A House aide told NBC News that the Democratic-led House Judiciary Committee is planning an emergency session Thursday to mark up a package of gun violence prevention bills and send it to the full chamber for a vote as soon as possible.
The omnibus guns bill - called the Protecting Our Kids Act - comes on the heels of a series of mass shootings that shocked the country, most recently in Uvalde, Texas, where an 18-year-old gunman killed 19 elementary school children and two teachers.
The package includes measures that would raise the age for buying semi-automatic rifles from 18 to 21 years old, make it a federal offense to import, sell, make or possess high-capacity magazines, with some exceptions, and stiffen penalties for gun trafficking and straw purchases.
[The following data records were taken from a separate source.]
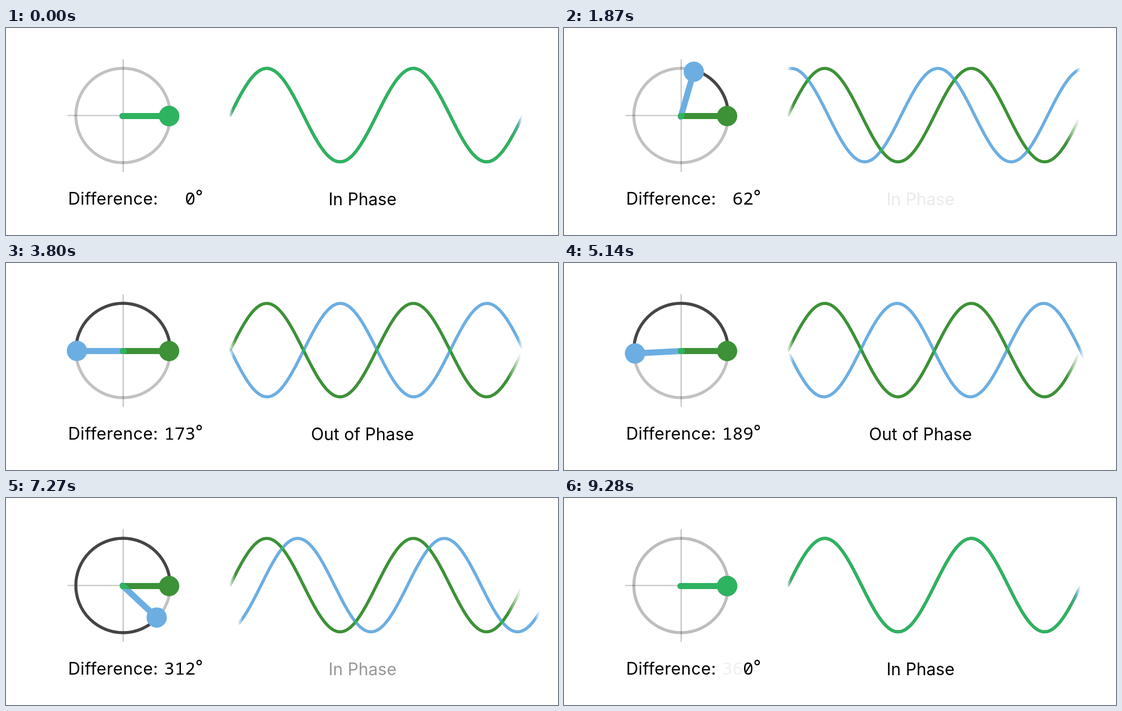
These frames come from a looping animation (1000 px wide and 375 px high, 9310 ms). An HTML page with a canvas:

```html
<!DOCTYPE html>
<html lang="en">
<head>
<meta charset="utf-8">
<title>Phase difference</title>
<style>
  html, body { margin: 0; width: 100%; height: 100%; overflow: hidden; background: #fff; }
  canvas, svg { position: absolute; left: 0; top: 0; width: 1000px; height: 375px; }
  text { font: 30.5px Inter, sans-serif; fill: #000; }
  .label { letter-spacing: .45px; }
  .num { font: 31.7px "Noto Sans Mono", monospace; }
  .mid { text-anchor: middle; }
</style>
</head>
<body>
<canvas id="stage"></canvas>
<svg viewBox="0 0 1000 375">
  <text class="label" x="112.4" y="319.5">Difference:</text>
  <text id="high" class="num" x="324.3" y="319.5" text-anchor="end"></text>
  <text id="unit" class="num" x="324.3" y="319.5">0</text>
  <text class="mid" x="350" y="315.8">°</text>
  <text id="inPhase" class="mid" x="645.8" y="320.5">In Phase</text>
  <text id="outPhase" class="mid" x="645.8" y="320.5">Out of Phase</text>
</svg>
<script>
const LOOP = 9310;
const TURN1_END = 4000, TURN2_START = 4400, TURN2_END = 9100;
const BLUE = [108, 174, 226], GREEN = [61, 145, 55], BOTH = [46, 179, 96];
const CX = 212, CY = 158.5, RING = 85.5, ARM = 83.5;
const LEFT = 406, RIGHT = 935, PERIOD = 265.5, MID = 157.8, AMP = 84.6;

const ramp = (t, from, to) => Math.min(1, Math.max(0, (t - from) / (to - from)));
const rgba = (c, a = 1) => `rgba(${c.join()},${a})`;
const $ = id => document.getElementById(id);

// Ease whose start sharpens with a and whose landing softens with b
const ease = (u, a, b) => 1 - (1 - u ** a) ** b;

// Two half turns with a rest between them
const turn = (a1, b1, a2, b2) => t =>
  180 * ease(ramp(t, 0, TURN1_END), a1, b1) +
  180 * ease(ramp(t, TURN2_START, TURN2_END), a2, b2);

const armAngle = turn(2.45, 3.13, 3.2, 6.18);
const wavePhase = turn(1.87, 2.2, 3, 3.33);
const counter = turn(1.7, 1.31, 2.2, 3.2);
const drift = t => 36.5 * Math.max(0, Math.sin(Math.PI * ramp(t, TURN2_START, TURN2_END))) ** 2.5;

const dpr = window.devicePixelRatio || 1;
function prepare(canvas) {
  canvas.width = 1000 * dpr;
  canvas.height = 375 * dpr;
  const c = canvas.getContext("2d");
  c.scale(dpr, dpr);
  return c;
}
const ctx = prepare($("stage"));
const layer = prepare(document.createElement("canvas"));

function line(x0, y0, x1, y1) {
  ctx.beginPath();
  ctx.moveTo(x0, y0);
  ctx.lineTo(x1, y1);
  ctx.stroke();
}

function arc(degrees) {
  ctx.beginPath();
  ctx.arc(CX, CY, RING, 0, -degrees * Math.PI / 180, true);
  ctx.stroke();
}

function drawArm(c, color, degrees, tail) {
  const a = degrees * Math.PI / 180;
  c.save();
  c.translate(CX + ARM * Math.cos(a), CY + 1 - ARM * Math.sin(a));
  c.rotate(-a);
  // Bar and bob share one path
  c.beginPath();
  c.arc(-ARM - tail, 0, 5.5, Math.PI / 2, Math.PI * 1.5);
  c.lineTo(0, -5.5);
  c.lineTo(0, 5.5);
  c.closePath();
  c.moveTo(18.4, 0);
  c.arc(0, 0, 18.4, 0, Math.PI * 2);
  c.fillStyle = rgba(color);
  c.fill();
  c.restore();
}

function drawWave(c, color, { phase, x0, x1, fadeIn, fadeOut }) {
  const g = c.createLinearGradient(x0 - 2, 0, x1, 0), w = x1 - x0 + 2;
  g.addColorStop(0, rgba(color, 0));
  g.addColorStop(fadeIn / w, rgba(color));
  g.addColorStop(1 - fadeOut / w, rgba(color));
  g.addColorStop(1, rgba(color, 0));
  c.strokeStyle = g;
  c.lineWidth = 5.6;
  c.lineCap = "round";
  c.lineJoin = "round";
  c.beginPath();
  for (let x = x0; x <= x1; x += 1.5) {
    c.lineTo(x, MID - AMP * Math.sin((x - LEFT) / PERIOD * 2 * Math.PI + phase * Math.PI / 180));
  }
  c.stroke();
}

// Paints two shapes and gives their shared area its own colour
function blend(drawBlue, drawGreen) {
  drawBlue(ctx, BLUE);
  drawGreen(ctx, GREEN);
  layer.globalCompositeOperation = "source-over";
  layer.clearRect(0, 0, 1000, 375);
  drawGreen(layer, GREEN);
  layer.globalCompositeOperation = "source-in";
  drawBlue(layer, BOTH);
  ctx.drawImage(layer.canvas, 0, 0, 1000, 375);
}

function drawDial(t) {
  const angle = armAngle(t);
  ctx.strokeStyle = "rgba(0,0,0,.24)";
  ctx.lineWidth = 2.2;
  line(212.3, 57.5, 212.3, 260);
  line(112, 158.5, 313, 158.5);
  ctx.lineWidth = 5.4;
  arc(360);
  if (angle > 0) {
    ctx.strokeStyle = `rgba(70,69,70,${1 - ramp(t, 8150, 9330)})`;
    arc(angle);
  }
  blend((c, color) => drawArm(c, color, angle, 1.3),
        (c, color) => drawArm(c, color, 0, 0.2));
}

function drawWaves(t) {
  const d = drift(t);
  const blue = { phase: wavePhase(t), x0: LEFT + d / 2, x1: RIGHT + 1 + d, fadeIn: 9, fadeOut: 9 };
  const green = { phase: 0, x0: LEFT, x1: RIGHT - 2, fadeIn: 12, fadeOut: 23 };
  blend((c, color) => drawWave(c, color, blue),
        (c, color) => drawWave(c, color, green));
}

function drawText(t) {
  const n = Math.floor(counter(t) + 0.2);
  $("high").textContent = n >= 10 ? Math.floor(n / 10) : "";
  $("unit").textContent = n % 10;
  $("high").style.opacity = 1 - ramp(t, 8900, 9305);
  $("inPhase").style.opacity = 1 - ramp(t, 720, 1970) + ramp(t, 6770, 8020);
  $("outPhase").style.opacity = ramp(t, 2300, 3530) - ramp(t, 5200, 6450);
}

const start = performance.now();
function frame() {
  const t = (performance.now() - start) % LOOP;
  ctx.clearRect(0, 0, 1000, 375);
  drawDial(t);
  drawWaves(t);
  drawText(t);
  requestAnimationFrame(frame);
}
frame();
</script>
</body>
</html>
```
A committee aide said it would include proposals for best practices for and regulate gun storage, and build on the Bureau of Alcohol, Tobacco, Firearms and Explosives ban on bump stocks. The plan of the panel was first reported by Punchbowl News.
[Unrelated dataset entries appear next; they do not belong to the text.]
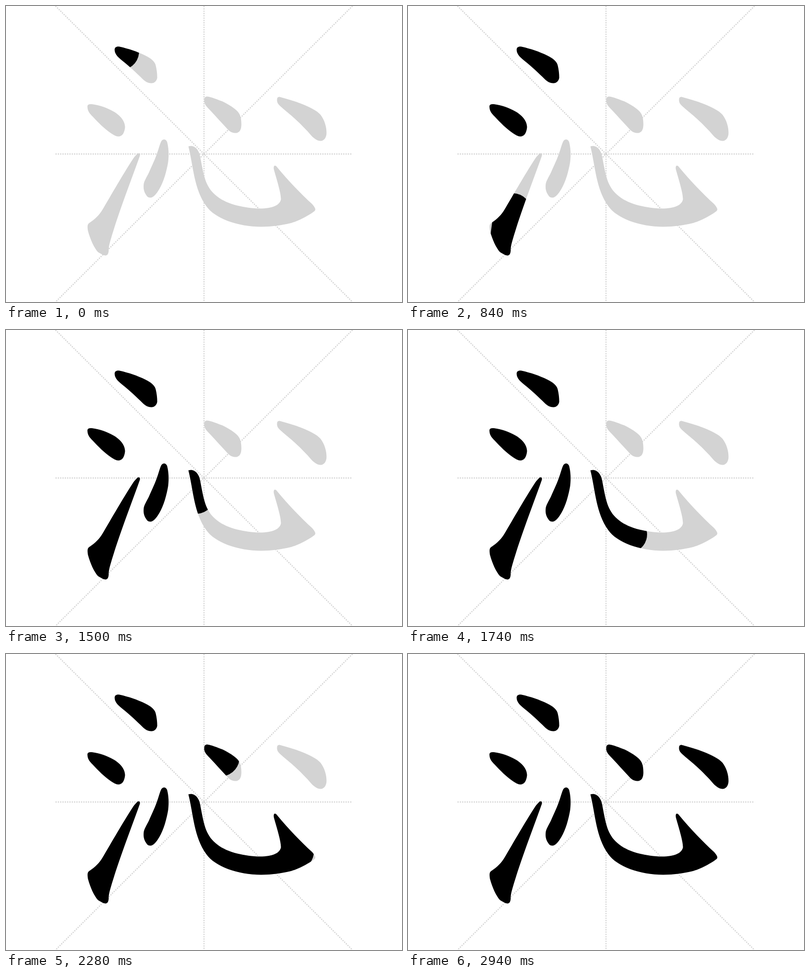
An HTML page with a canvas that plays this animation: 800x600 px, repeating every 3060 ms.

```html
<!DOCTYPE html>
<html lang="zh">
<head>
<meta charset="utf-8">
<title>Stroke order</title>
<style>
html, body { margin: 0; width: 100%; height: 100%; overflow: hidden; background: #fff; }
canvas { display: block; }
</style>
</head>
<body>
<canvas id="stage" width="800" height="600"></canvas>
<script>
const ctx = document.getElementById('stage').getContext('2d');
const LOOP = 3060, STEP = 60, LAST = 49, PEN = 75;
const GRAY = '#d3d3d3';
const DOT = 600 / 256; // the grid is 256 dots wide

// Each stroke: outline, pen path, and the steps at which the pen starts and stops.
const strokes = [
  {
    shape: 'M219,88C219,83 223,81 229,82C247,86 265,92 281,100C293,106 300,112 302,120C304,128 305,137 305,145C304,151 300,156 293,156C287,156 281,153 276,148C263,135 248,121 234,110C224,102 219,96 219,88Z',
    pen: [[222, 87], [250, 102], [283, 127]],
    from: -0.6, to: 3.8
  },
  {
    shape: 'M164,203C164,199 168,198 173,198.5C190,201 204,206 216,213C229,220 240,232 240,245C239,256 235,264 226,264C222,264 217,261 211,257C198,248 186,236 175,224C168,217 164,212 164,203Z',
    pen: [[168, 203], [195, 216], [220, 240]],
    from: 4, to: 8
  },
  {
    shape: 'M264,300C266,297 271,297 270,303C260,332 235,397 218,450C208,482 207,487 207,495C206,508 200,508 185,498C178,490 170,474 165,455C163,442 165,441 171,437C185,427 190,420 197,408C218,372 240,334 257,308C260,304 262,302 264,300Z',
    pen: [[199, 499], [210, 419], [240, 352], [254, 328]],
    from: 9, to: 19.5, power: 1.05
  },
  {
    shape: 'M313,274C316,269 322,268 325,275C328,287 329,301 327,316C324,334 318,356 309,371C303,381 297,388 291,388C286,388 284,385 281,380C277,373 277,365 278,359C280,351 286,343 290,333C297,318 304,302 308,288C310,282 311,278 313,274Z',
    pen: [[318, 285], [314, 304], [299, 353]],
    from: 18.9, to: 23
  },
  {
    shape: 'M368,284C380,280 390,291 392,306C399,343 402,365 423,383C442,400 475,408 507,410C536,411 553,404 555,391C555,378 546,350 541,332C539,324 542,320 547,326C570,354 596,381 618,401C624,408 626,412 623,415C613,423 590,436 573,440C555,444 537,447 515,447C468,447 421,430 404,405C379,370 378,324 368,284Z',
    pen: [[372, 288], [385, 340], [403, 383], [420, 400], [442, 413], [480, 424],
          [515, 428], [560, 421], [584, 400], [557, 351]],
    from: 22.7, to: 35.9, power: 1.15, filled: LAST
  },
  {
    shape: 'M400,190C400,185 402,183 406,183C415,184 426,189 437,193C449,199 461,206 468,214C474,221 475,230 475,240C475,249 472,257 463,257C456,257 450,253 446,248C435,236 424,224 412,211C404,203 399,197 400,190Z',
    pen: [[405, 188], [432, 208], [453, 234]],
    from: 35.9, to: 39.8
  },
  {
    shape: 'M547,190C547,185 549,183 553,184C567,188 582,192 597,198C612,204 627,211 635,220C643,231 647,244 647,257C647,266 642,273 635,273C629,273 623,269 617,263C607,251 594,238 582,227C572,218 563,211 553,202C549,198 547,195 547,190Z',
    pen: [[553, 190], [604, 215], [627, 247]],
    from: 41.2, to: 47.3
  }
];

for (const s of strokes) {
  s.outline = new Path2D(s.shape);
  s.track = new Path2D();
  s.length = 0;
  s.pen.forEach(([x, y], i) => {
    s.track.lineTo(x, y);
    if (i) s.length += Math.hypot(x - s.pen[i - 1][0], y - s.pen[i - 1][1]);
  });
}

function line(x1, y1, x2, y2) {
  ctx.beginPath();
  ctx.moveTo(x1, y1);
  ctx.lineTo(x2, y2);
  ctx.stroke();
}

function drawGrid() {
  ctx.save();
  ctx.strokeStyle = GRAY;
  ctx.lineWidth = DOT;
  ctx.setLineDash([DOT, DOT]);
  line(100, 0, 700, 600);
  line(700, 0, 100, 600);
  line(400, 0, 400, 600);
  line(100, 300, 700, 300);
  ctx.restore();
}

function drawStroke(s, step) {
  const full = step >= (s.filled || s.to);
  ctx.fillStyle = full ? '#000' : GRAY;
  ctx.fill(s.outline);
  if (full || step < s.from) return;
  const u = Math.min(1, (step - s.from) / (s.to - s.from));
  const reach = s.length * Math.pow(u, s.power || 1);
  ctx.save();
  ctx.clip(s.outline);
  ctx.lineWidth = PEN;
  ctx.lineCap = ctx.lineJoin = 'round';
  ctx.strokeStyle = '#000';
  ctx.setLineDash([Math.max(0.01, reach), 2000]);
  ctx.stroke(s.track);
  ctx.restore();
}

const start = performance.now();

function draw() {
  const t = (performance.now() - start) % LOOP;
  const step = Math.min(LAST, Math.floor(t / STEP));
  ctx.fillStyle = '#fff';
  ctx.fillRect(0, 0, 800, 600);
  drawGrid();
  ctx.save();
  ctx.translate(0.5, 0.5);
  for (const s of strokes) drawStroke(s, step);
  ctx.restore();
  requestAnimationFrame(draw);
}
draw();
</script>
</body>
</html>
```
The House of Representatives is out of session this week, so the meeting was scheduled. A Democratic aide said part of the goal is to put pressure on Republicans.
The aide said we felt like we needed to do something big and comprehensive after two mass shootings in two weeks.
The Senate, where Democrats control a 50-50 majority and require 60 votes to pass gun-related legislation, has long odds that most of the bills will be passed by the end of the year. They will face fierce opposition from Senate Republicans who have opposed new gun restrictions, but it's not clear how long it takes to get to the latest shootings.
Senate leaders have encouraged a negotiation between Sen. Chris Murphy, D-Conn. and Sen. John Cornyn, R-Texas, as Republicans face pressure to support gun safety measures.
It is inconceivable to me that we have not passed significant federal legislation trying to address the tragedy of gun violence in this nation, especially since Sandy Hook the pace of everyday gun violence has escalated over the past two years, Murphy said on ABC's This Week. Murphy said that time is different and that is my hope. We are going to meet early next week to try to find common ground. A congressional aide familiar with the Senate talks said issues on the table include red flag laws, expanded background checks, enhanced school security measures, additional money for mental health services, and safe storage laws. The aide said it was too early to know the details of the various items.
Any gun restrictions would have to get the minimum of 10 Republican votes needed to defeat a Senate filibuster. To the extent that there would be any GOP interest, sources say it would be limited to measures addressing failures specific to the Uvalde shooting.
Cornyn told reporters over the weekend that they were already having those discussions in person and on the phone. On Tuesday we will be meeting on a Zoom call to see if we can agree on a basic framework for how we go forward.